Yet, the gravel paths, the stone bridge, Rogers Brook, numerous bushes, and the trees that survived the hurricanes of 1938 and 1954 lent the Park a decent appearance, even though most citizens used the Park only with their eyes as they drove by. But even some of that view diminished with the death of the brook. It aggravated neighbors by flooding too many times; so, in 1968, draconian Andover executed and buried the brook, which caused the stone bridge to become an amusing, but pretty, bridge to nowhere.
After my childhood, even the Park’s reputation was hurt. In the 1970s and early ’80s, hoodlums with big mouths and loud cars parked at twilight along Whittier Street near the bandstand. (Back then, Whittier went through to Bartlett (historically spelled with two Ts on the end). The punks got high, traded illegal substances, and were loathsome. Finally, a young man was dragged to his death beneath a car, and this dispersed the meetings for good.
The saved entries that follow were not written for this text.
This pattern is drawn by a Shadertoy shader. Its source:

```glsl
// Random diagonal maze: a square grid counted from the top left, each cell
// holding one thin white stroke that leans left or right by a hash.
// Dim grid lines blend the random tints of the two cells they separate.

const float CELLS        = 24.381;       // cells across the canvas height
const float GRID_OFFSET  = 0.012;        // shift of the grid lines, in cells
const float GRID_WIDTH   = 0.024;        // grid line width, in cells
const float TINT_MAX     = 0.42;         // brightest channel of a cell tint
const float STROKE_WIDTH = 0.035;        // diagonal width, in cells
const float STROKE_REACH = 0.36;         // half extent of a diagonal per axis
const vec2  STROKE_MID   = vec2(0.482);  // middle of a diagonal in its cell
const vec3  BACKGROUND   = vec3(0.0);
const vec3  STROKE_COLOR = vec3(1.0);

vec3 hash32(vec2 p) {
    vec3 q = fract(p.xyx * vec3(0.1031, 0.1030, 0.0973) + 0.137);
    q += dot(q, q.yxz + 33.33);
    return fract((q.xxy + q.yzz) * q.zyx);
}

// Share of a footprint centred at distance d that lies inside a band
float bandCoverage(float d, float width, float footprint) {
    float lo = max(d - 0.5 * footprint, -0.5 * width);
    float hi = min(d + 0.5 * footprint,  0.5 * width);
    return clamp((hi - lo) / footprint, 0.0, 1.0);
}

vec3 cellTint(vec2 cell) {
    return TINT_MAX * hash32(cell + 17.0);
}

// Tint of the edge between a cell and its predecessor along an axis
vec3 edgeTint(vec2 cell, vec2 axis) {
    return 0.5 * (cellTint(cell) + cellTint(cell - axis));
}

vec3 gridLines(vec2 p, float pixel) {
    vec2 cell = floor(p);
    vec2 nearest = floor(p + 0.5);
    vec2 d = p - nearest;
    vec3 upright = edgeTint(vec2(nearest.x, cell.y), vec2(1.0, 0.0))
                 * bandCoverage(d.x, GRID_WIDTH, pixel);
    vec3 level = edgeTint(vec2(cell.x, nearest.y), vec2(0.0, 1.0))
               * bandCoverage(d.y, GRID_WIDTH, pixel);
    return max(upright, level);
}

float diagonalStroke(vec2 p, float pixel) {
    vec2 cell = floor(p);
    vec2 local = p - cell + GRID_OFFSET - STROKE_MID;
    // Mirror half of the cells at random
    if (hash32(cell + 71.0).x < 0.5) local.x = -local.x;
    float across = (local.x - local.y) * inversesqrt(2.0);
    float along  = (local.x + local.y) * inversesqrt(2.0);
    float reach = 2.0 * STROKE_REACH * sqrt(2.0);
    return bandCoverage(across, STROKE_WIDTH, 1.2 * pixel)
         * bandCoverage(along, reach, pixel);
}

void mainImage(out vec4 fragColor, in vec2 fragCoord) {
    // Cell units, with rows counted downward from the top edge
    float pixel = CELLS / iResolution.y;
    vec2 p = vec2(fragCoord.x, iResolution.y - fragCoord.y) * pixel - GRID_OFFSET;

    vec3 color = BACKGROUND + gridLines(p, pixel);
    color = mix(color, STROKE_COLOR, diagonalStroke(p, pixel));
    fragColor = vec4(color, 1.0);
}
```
In 1984, the story becomes more pleasant. As part of the project that renovated the Town Hall and created the new town offices, the Park was turned into a beautiful place.
Making it even better, nine years ago, veterans’ memorials began to be added. It’s a wonderful place for them, for the Park offers both peaceful times to reflect on our Andover heroes as well as a place for children and adults to play and be entertained.
The goal of the future should be for the Park to continue to bring the whole community together, for that is the spirit for which public parks are made and maintained.
Bill Dalton is a longtime columnist for The Townsman. His email is BillDalton@AndoverTownie.com.